─── Materials provided ───

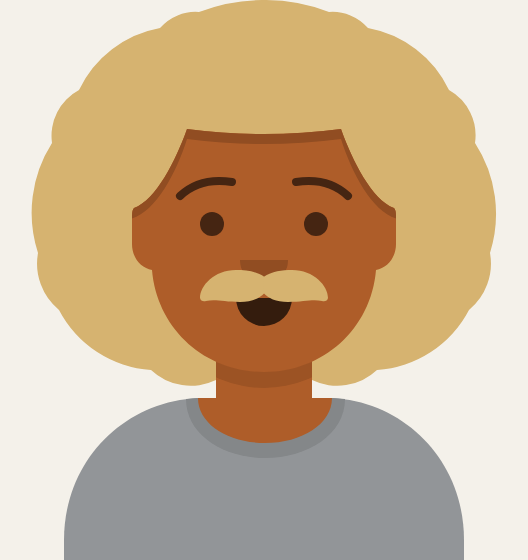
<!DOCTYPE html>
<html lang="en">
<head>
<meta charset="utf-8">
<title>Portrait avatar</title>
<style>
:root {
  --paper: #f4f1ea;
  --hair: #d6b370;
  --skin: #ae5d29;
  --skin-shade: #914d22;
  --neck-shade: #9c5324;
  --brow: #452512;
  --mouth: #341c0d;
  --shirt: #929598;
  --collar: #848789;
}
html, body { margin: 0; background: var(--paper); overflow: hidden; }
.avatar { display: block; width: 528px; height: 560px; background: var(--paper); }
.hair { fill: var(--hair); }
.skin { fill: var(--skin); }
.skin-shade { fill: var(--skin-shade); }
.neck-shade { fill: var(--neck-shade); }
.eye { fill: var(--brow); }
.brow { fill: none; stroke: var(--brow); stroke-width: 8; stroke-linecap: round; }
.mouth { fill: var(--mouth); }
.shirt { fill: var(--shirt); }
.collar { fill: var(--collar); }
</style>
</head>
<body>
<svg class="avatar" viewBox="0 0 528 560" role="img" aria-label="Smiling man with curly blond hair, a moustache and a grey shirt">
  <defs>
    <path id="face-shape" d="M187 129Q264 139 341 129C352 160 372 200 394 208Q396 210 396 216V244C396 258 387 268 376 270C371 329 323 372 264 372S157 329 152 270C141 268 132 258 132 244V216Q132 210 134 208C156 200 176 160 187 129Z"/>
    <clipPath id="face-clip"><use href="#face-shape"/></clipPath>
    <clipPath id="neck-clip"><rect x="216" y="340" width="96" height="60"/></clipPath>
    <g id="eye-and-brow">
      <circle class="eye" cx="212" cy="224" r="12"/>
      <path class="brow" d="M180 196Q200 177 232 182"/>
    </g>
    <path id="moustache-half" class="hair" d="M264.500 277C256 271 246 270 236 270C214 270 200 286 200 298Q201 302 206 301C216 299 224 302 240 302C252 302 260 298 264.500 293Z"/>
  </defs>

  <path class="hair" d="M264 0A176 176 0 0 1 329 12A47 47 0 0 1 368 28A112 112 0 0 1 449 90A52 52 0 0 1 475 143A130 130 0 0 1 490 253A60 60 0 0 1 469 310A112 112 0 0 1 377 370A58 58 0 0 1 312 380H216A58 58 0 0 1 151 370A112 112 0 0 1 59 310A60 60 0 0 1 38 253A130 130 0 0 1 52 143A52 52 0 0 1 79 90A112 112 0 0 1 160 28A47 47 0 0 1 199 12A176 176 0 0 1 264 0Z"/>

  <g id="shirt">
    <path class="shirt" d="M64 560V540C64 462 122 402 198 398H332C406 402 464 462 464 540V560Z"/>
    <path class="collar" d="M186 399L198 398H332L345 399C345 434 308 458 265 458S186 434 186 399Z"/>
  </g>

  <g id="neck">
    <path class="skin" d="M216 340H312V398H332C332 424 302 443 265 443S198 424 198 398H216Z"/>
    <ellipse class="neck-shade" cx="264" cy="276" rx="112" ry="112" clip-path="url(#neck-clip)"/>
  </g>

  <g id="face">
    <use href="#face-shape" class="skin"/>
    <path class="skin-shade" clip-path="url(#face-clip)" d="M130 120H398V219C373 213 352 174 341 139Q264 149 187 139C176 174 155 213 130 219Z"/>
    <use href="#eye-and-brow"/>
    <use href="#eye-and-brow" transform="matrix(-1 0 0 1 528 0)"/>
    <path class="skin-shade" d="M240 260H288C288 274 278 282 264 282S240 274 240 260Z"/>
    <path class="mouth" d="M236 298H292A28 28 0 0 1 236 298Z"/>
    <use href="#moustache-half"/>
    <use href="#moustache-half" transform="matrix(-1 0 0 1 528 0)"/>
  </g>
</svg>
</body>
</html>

───

Task details:
Give the records again exactly, minus the pictures.

Completed exercise:
<!DOCTYPE html>
<html lang="en">
<head>
<meta charset="utf-8">
<title>Portrait avatar</title>
<style>
:root {
  --paper: #f4f1ea;
  --hair: #d6b370;
  --skin: #ae5d29;
  --skin-shade: #914d22;
  --neck-shade: #9c5324;
  --brow: #452512;
  --mouth: #341c0d;
  --shirt: #929598;
  --collar: #848789;
}
html, body { margin: 0; background: var(--paper); overflow: hidden; }
.avatar { display: block; width: 528px; height: 560px; background: var(--paper); }
.hair { fill: var(--hair); }
.skin { fill: var(--skin); }
.skin-shade { fill: var(--skin-shade); }
.neck-shade { fill: var(--neck-shade); }
.eye { fill: var(--brow); }
.brow { fill: none; stroke: var(--brow); stroke-width: 8; stroke-linecap: round; }
.mouth { fill: var(--mouth); }
.shirt { fill: var(--shirt); }
.collar { fill: var(--collar); }
</style>
</head>
<body>
<svg class="avatar" viewBox="0 0 528 560" role="img" aria-label="Smiling man with curly blond hair, a moustache and a grey shirt">
  <defs>
    <path id="face-shape" d="M187 129Q264 139 341 129C352 160 372 200 394 208Q396 210 396 216V244C396 258 387 268 376 270C371 329 323 372 264 372S157 329 152 270C141 268 132 258 132 244V216Q132 210 134 208C156 200 176 160 187 129Z"/>
    <clipPath id="face-clip"><use href="#face-shape"/></clipPath>
    <clipPath id="neck-clip"><rect x="216" y="340" width="96" height="60"/></clipPath>
    <g id="eye-and-brow">
      <circle class="eye" cx="212" cy="224" r="12"/>
      <path class="brow" d="M180 196Q200 177 232 182"/>
    </g>
    <path id="moustache-half" class="hair" d="M264.500 277C256 271 246 270 236 270C214 270 200 286 200 298Q201 302 206 301C216 299 224 302 240 302C252 302 260 298 264.500 293Z"/>
  </defs>

  <path class="hair" d="M264 0A176 176 0 0 1 329 12A47 47 0 0 1 368 28A112 112 0 0 1 449 90A52 52 0 0 1 475 143A130 130 0 0 1 490 253A60 60 0 0 1 469 310A112 112 0 0 1 377 370A58 58 0 0 1 312 380H216A58 58 0 0 1 151 370A112 112 0 0 1 59 310A60 60 0 0 1 38 253A130 130 0 0 1 52 143A52 52 0 0 1 79 90A112 112 0 0 1 160 28A47 47 0 0 1 199 12A176 176 0 0 1 264 0Z"/>

  <g id="shirt">
    <path class="shirt" d="M64 560V540C64 462 122 402 198 398H332C406 402 464 462 464 540V560Z"/>
    <path class="collar" d="M186 399L198 398H332L345 399C345 434 308 458 265 458S186 434 186 399Z"/>
  </g>

  <g id="neck">
    <path class="skin" d="M216 340H312V398H332C332 424 302 443 265 443S198 424 198 398H216Z"/>
    <ellipse class="neck-shade" cx="264" cy="276" rx="112" ry="112" clip-path="url(#neck-clip)"/>
  </g>

  <g id="face">
    <use href="#face-shape" class="skin"/>
    <path class="skin-shade" clip-path="url(#face-clip)" d="M130 120H398V219C373 213 352 174 341 139Q264 149 187 139C176 174 155 213 130 219Z"/>
    <use href="#eye-and-brow"/>
    <use href="#eye-and-brow" transform="matrix(-1 0 0 1 528 0)"/>
    <path class="skin-shade" d="M240 260H288C288 274 278 282 264 282S240 274 240 260Z"/>
    <path class="mouth" d="M236 298H292A28 28 0 0 1 236 298Z"/>
    <use href="#moustache-half"/>
    <use href="#moustache-half" transform="matrix(-1 0 0 1 528 0)"/>
  </g>
</svg>
</body>
</html>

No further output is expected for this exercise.